Japan says it will review plans to abandon nuclear power
The new government in Japan has announced it will review the planned nuclear power phase-out proposed by the previous administration.
Trade and Industry Minister Toshimitsu Motegi said that reactors would be restarted if considered safe by the nuclear authority.
Prime Minister Shinzo Abe has promised bold measures to revive the economy.
The stoppage of nuclear power use by 2040 was ordered following last year's Fukushima disaster.
However, the failure of the previous Democratic Party to put an end to years of economic stagnation led to an overwhelming poll victory for their rivals earlier this month.
Backed by a two-thirds majority in Parliament, the newly-elected Liberal Democratic-led cabinet took office on Wednesday endorsing Mr Abe's economic reform plans.
Veteran trade minister Toshimitsu Motegi, who is also in charge of energy policy, made it clear that the government would not allow its plans to be hampered by higher energy costs.
"We need to reconsider the previous administration's policy that aimed to make zero nuclear power operation possible during the 2030s," he told a news conference.
Mr Abe, who was also prime minister in 2006-07, focused his election campaign focused on more public spending and a looser monetary policy, in what some analysts called "Abenomics".
"A strong economy is the source of energy for Japan.

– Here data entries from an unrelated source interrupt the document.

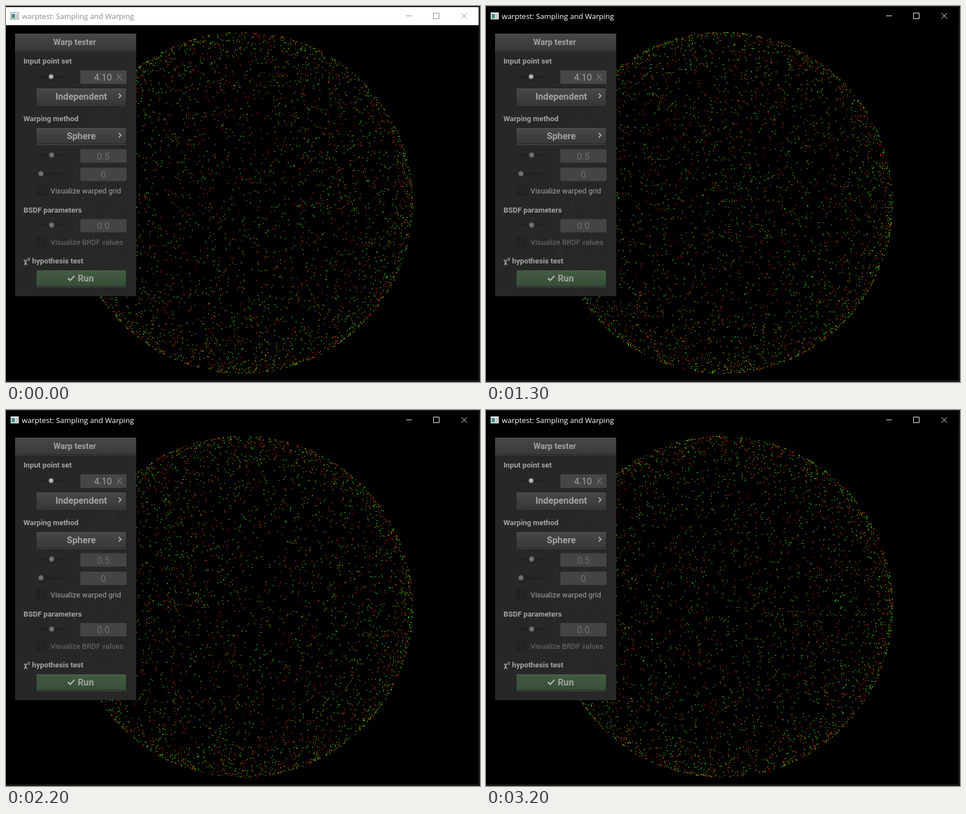
An HTML page with a canvas that plays this animation: 841 px wide and 666 px high, repeating every 3800 ms.

```html
<!DOCTYPE html>
<html lang="en">
<head>
<meta charset="utf-8">
<title>Sampling and Warping</title>
<style>
  html, body { margin: 0; width: 841px; height: 666px; overflow: hidden; background: #000; }
  canvas, svg { position: absolute; left: 0; top: 0; display: block; }
  text { font-family: Roboto, "Liberation Sans", sans-serif; font-size: 13.2px; fill: #a2a2a2; }
  .bold { font-weight: 700; }
  .mid { text-anchor: middle; }
  .big { font-size: 16.3px; }
  .off { fill: #6e6e6e; }
  #caption { font-family: "Open Sans", "Noto Sans", sans-serif; font-size: 13.15px; }
  .line { fill: none; stroke-width: 1; }
</style>
</head>
<body>
<canvas id="stage" width="841" height="666"></canvas>
<svg width="841" height="666" viewBox="0 0 841 666">
  <defs>
    <linearGradient id="grey" x2="0" y2="1">
      <stop stop-color="#484848"/><stop offset="1" stop-color="#383838"/>
    </linearGradient>
    <linearGradient id="green" x2="0" y2="1">
      <stop stop-color="#425c42"/><stop offset="1" stop-color="#364e37"/>
    </linearGradient>
    <linearGradient id="teal" x2="0" y2="1">
      <stop stop-color="#3f7fae"/><stop offset="1" stop-color="#4fa36a"/>
    </linearGradient>
  </defs>

  <path d="M0 0H841V666H0V663H838V2H0Z" fill="#1b1b1b"/>
  <rect id="bar" y="2" width="838.5" height="32"/>
  <rect x="8.5" y="11.5" width="14" height="12" fill="#f4f4f4" stroke="#8c8c8c"/>
  <rect x="10" y="14" width="6" height="8" fill="url(#teal)"/>
  <rect x="17" y="14" width="4" height="8" fill="#c4c8cc"/>
  <text id="caption" x="28" y="23">warptest: Sampling and Warping</text>
  <path id="buttons" class="line" d="M710 17.5H720M758.5 12.5h10v10h-10zM808 12.5l10 10M818 12.5l-10 10"/>

  <rect x="16" y="49" width="215" height="465" rx="2" fill="#2b2b2b" fill-opacity=".91"/>
  <path d="M16 80V51q0-2 2-2H229q2 0 2 2V80Z" fill="url(#grey)"/>
  <path class="line" d="M16 49.5H231" stroke="#505050"/>
  <path class="line" d="M16 79.5H231" stroke="#1c1c1c"/>
  <path class="line" d="M16 80.5H231" stroke="#454545"/>
  <text class="bold mid" x="122" y="69" style="font-size:14.5px">Warp tester</text>
  <g id="panel"></g>
</svg>
<script>
const $ = id => document.getElementById(id);

// Panel widgets
const parts = [];
const add = s => parts.push(s);
const label = (y, s) => add(`<text class="bold" x="31" y="${y}">${s}</text>`);
const button = (y, s, fill = 'grey', x = 133.5) => add(
  `<rect x="53.5" y="${y + .5}" width="160" height="29" rx="2" fill="url(#${fill})" stroke="#1f1f1f"/>
   <path class="line" d="M55 ${y + 1.5}H212" stroke="#5c5c5c" stroke-opacity=".7"/>
   <path class="line" d="M54 ${y + 30.5}H213" stroke="#555"/>
   <text class="bold mid big" x="${x}" y="${y + 21}">${s}</text>`);
const chevron = y => add(`<path class="line" d="M200 ${y - 4}l4 4l-4 4" stroke="#a8a8a8" style="stroke-width:2"/>`);
const field = (y, s) => add(
  `<rect x="132" y="${y}" width="82" height="24" rx="2" fill="#444"/>
   <path class="line" d="M133 ${y + .5}H213" stroke="#3a3a3a"/>
   <text class="mid big off" x="172.5" y="${y + 18}">${s}</text>`);
const slider = (y, x, from, knob) => add(
  `<rect x="${from}" y="${y - 2}" width="${101 - from}" height="5" rx="2" fill="#202020"/>
   <circle cx="${x}" cy="${y}" r="6" fill="#222"/>
   <circle cx="${x}" cy="${y}" r="5.2" fill="#4c4c4c"/>
   <circle cx="${x}" cy="${y}" r="3.5" fill="${knob}"/>`);
const check = (y, s, off = '') => add(
  `<rect x="54.5" y="${y + .5}" width="17" height="17" rx="2" fill="#232323" stroke="#1a1a1a"/>
   <text class="${off}" x="79" y="${y + 14}">${s}</text>`);

label(102, 'Input point set');
slider(125, 80, 62, '#b8b8b8');
add('<rect x="132" y="114" width="82" height="24" rx="2" fill="#464646"/>' +
    '<text class="mid big" x="172" y="132">4.10</text><text class="big off" x="196.5" y="132">K</text>');
button(145, 'Independent');
chevron(159);
label(204, 'Warping method');
button(215, 'Sphere');
chevron(229);
slider(264, 81, 62, '#747474');
field(253.5, '0.5');
slider(297, 62, 60, '#747474');
field(286, '0');
check(318, 'Visualize warped grid');
label(366, 'BSDF parameters');
slider(388, 81, 62, '#747474');
field(377, '0.0');
add('<text class="big" x="201" y="395" style="fill:#555">°</text>');
check(409, 'Visualize BRDF values', 'off');
label(456, 'χ² hypothesis test');
button(467, 'Run', 'green', 141.5);
add('<path class="line" d="M110 482l4 4l7.5-8" stroke="#b0b0b0" style="stroke-width:2.5"/>');
$('panel').innerHTML = parts.join('');

// Random points on a sphere, tinted red to green by index
const COUNT = 4100, RADIUS = .5, DISTANCE = 2, CX = 419.5, CY = 348.5, DOT = 1.5;
const FOCAL = 302 / Math.tan(Math.asin(RADIUS / DISTANCE));
let seed = 20117;
const random = () => {
  seed = seed + 0x6D2B79F5 | 0;
  let t = Math.imul(seed ^ seed >>> 15, 1 | seed);
  t = t + Math.imul(t ^ t >>> 7, 61 | t) ^ t;
  return ((t ^ t >>> 14) >>> 0) / 4294967296;
};
const points = Array.from({ length: COUNT }, (_, i) => {
  const z = 1 - 2 * random(), a = 2 * Math.PI * random(), r = Math.sqrt(1 - z * z), mix = i / COUNT;
  return {
    x: RADIUS * r * Math.cos(a), y: RADIUS * r * Math.sin(a), z: RADIUS * z,
    color: `rgb(${255 * (1 - mix) | 0},${255 * mix | 0},0)`
  };
});

const ctx = $('stage').getContext('2d');
function draw(step) {
  const yaw = .07 * step, pitch = .22 * Math.sin(step * .2);
  const cy = Math.cos(yaw), sy = Math.sin(yaw), cp = Math.cos(pitch), sp = Math.sin(pitch);
  ctx.fillStyle = '#000';
  ctx.fillRect(0, 0, 841, 666);
  for (const p of points) {
    const x = p.x * cy + p.z * sy, depth = p.z * cy - p.x * sy;
    const y = p.y * cp - depth * sp, z = p.y * sp + depth * cp;
    const k = FOCAL / (DISTANCE - z);
    ctx.fillStyle = p.color;
    ctx.fillRect(Math.round(CX + x * k - DOT / 2), Math.round(CY + y * k - DOT / 2), DOT, DOT);
  }
  const active = step > 0;
  $('bar').setAttribute('fill', active ? '#000' : '#fff');
  $('caption').style.fill = active ? '#fff' : '#8a8a8a';
  $('buttons').setAttribute('stroke', active ? '#fff' : '#8a8a8a');
}

// The view turns every 100 ms between two 600 ms rests
let shown = -1;
function tick(now) {
  const t = now % 3800;
  const step = t < 600 ? 0 : Math.min(27, Math.floor((t - 500) / 100));
  if (step !== shown) draw(shown = step);
  requestAnimationFrame(tick);
}
tick(performance.now());
</script>
</body>
</html>
```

Without regaining a strong economy, there is no future for Japan," Mr Abe said after taking office.
The prime minister had also said that he would allow nuclear energy a bigger role, despite last year's disaster.
Japan, which relied on nuclear power for almost one-third of its energy supplies before the incident, shut all its 50 nuclear reactors after the leaks, but recently restarted two of them.
The move has resulted in higher energy costs, and many big businesses want Japan to return to using nuclear power.
The shutdown of the nuclear reactors has also seen a rise in Japan's imports of energy sources such as oil and natural gas, widening its trade deficit.
Public support for nuclear energy has dwindled and there were large protests when reactors were restarted.